Ideological Parricide

At the end of a rather bitter column about the devolution of the Romney family’s commitment to civil rights between George’s run for president in 1968 and his son’s this year, TNR’s Alec MacGillis delivers this keeper of a kicker:

George Romney would not have gone through a speech to the NAACP without mentioning the universal health care law he had signed. And he would not have supported laws that will make it harder for many African-Americans to vote this fall — even the few who may decide, despite all, that Mitt Romney is the man for them.

The contemporary Republican Party has a habit of demanding this sort of ideological parricide from its leaders. Just ask the people at Planned Parenthood, who probably still have a picture of their former treasurer, Prescott Bush, in a dusty drawer somewhere.

Ed Kilgore

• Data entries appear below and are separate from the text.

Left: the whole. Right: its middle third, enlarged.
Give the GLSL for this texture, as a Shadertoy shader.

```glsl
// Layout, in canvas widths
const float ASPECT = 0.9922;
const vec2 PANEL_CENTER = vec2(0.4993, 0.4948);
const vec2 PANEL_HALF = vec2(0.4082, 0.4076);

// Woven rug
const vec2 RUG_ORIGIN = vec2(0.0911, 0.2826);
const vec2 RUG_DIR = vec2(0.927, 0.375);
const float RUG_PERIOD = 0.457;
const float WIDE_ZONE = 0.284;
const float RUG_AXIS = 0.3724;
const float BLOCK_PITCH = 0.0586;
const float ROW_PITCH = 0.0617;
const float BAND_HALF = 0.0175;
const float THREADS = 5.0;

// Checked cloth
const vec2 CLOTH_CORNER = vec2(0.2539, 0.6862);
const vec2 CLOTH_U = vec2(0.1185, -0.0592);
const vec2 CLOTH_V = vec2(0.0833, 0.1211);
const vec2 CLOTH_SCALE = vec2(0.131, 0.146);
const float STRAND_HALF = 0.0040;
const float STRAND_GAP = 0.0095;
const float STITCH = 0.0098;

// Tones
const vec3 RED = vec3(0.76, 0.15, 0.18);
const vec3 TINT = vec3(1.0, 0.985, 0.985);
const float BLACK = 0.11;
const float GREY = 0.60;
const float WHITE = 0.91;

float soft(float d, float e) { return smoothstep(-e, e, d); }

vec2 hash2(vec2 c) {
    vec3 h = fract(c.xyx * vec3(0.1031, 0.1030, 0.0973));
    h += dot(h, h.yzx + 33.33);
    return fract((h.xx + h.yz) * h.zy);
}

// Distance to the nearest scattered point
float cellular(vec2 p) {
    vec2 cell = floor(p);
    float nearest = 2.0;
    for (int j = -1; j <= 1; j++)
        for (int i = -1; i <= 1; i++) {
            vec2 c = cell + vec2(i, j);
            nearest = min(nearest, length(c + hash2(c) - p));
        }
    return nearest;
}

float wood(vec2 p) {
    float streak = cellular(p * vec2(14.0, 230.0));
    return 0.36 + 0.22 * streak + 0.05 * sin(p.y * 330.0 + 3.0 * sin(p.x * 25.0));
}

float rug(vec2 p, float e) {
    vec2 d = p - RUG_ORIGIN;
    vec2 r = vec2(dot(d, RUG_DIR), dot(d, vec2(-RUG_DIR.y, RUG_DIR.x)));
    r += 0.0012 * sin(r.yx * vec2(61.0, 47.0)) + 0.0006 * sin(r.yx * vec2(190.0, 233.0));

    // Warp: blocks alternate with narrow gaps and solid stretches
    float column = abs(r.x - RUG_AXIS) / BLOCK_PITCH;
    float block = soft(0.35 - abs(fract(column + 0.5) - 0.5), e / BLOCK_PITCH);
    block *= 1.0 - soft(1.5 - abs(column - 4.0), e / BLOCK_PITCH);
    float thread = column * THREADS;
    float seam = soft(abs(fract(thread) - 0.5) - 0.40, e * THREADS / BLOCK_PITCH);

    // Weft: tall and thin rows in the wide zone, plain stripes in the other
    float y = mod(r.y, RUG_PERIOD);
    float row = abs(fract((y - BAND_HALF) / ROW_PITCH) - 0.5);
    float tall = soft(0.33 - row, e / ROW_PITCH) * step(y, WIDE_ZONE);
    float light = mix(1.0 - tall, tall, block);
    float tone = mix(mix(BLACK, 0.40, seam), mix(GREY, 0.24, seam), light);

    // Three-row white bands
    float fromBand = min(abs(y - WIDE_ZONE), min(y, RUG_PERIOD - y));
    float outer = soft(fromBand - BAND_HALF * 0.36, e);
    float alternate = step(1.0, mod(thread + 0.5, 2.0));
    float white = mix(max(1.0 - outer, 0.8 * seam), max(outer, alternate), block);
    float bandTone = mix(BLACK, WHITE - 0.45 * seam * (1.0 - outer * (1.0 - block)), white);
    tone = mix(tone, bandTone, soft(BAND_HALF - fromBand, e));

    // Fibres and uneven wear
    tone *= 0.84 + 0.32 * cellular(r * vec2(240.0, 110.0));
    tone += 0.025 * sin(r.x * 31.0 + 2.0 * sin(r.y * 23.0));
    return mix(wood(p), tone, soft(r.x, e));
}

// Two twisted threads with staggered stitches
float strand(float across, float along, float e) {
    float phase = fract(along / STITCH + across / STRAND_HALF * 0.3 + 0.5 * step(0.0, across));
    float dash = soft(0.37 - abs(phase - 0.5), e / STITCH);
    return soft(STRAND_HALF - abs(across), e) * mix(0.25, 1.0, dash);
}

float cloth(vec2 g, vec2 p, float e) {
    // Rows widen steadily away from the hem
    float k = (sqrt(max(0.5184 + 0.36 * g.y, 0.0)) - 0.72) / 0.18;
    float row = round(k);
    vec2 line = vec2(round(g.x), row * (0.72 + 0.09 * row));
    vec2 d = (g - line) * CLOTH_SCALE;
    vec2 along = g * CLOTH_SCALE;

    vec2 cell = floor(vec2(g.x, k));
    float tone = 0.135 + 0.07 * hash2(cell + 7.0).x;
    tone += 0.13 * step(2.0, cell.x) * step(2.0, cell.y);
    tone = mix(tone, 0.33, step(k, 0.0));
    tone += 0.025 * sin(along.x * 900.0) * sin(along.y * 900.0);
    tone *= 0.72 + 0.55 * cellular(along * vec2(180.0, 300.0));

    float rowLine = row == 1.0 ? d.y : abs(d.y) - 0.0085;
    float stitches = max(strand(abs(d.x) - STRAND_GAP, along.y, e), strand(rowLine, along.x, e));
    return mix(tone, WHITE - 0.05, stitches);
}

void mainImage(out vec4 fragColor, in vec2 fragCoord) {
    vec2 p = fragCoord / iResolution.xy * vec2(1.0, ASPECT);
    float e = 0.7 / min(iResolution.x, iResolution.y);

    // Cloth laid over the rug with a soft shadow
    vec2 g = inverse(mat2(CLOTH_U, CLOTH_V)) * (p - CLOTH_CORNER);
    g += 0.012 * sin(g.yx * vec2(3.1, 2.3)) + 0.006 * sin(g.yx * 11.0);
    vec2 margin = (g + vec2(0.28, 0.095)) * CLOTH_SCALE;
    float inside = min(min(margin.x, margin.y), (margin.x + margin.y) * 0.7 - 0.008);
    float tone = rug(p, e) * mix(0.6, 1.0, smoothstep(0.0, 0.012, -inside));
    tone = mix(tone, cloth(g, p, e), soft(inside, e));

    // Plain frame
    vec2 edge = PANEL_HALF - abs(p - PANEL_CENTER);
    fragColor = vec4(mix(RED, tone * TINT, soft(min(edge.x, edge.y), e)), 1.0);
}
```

Ed Kilgore is a contributing writer to the Washington Monthly. He is managing editor for The Democratic Strategist and a senior fellow at the Progressive Policy Institute. Find him on Twitter: @ed_kilgore.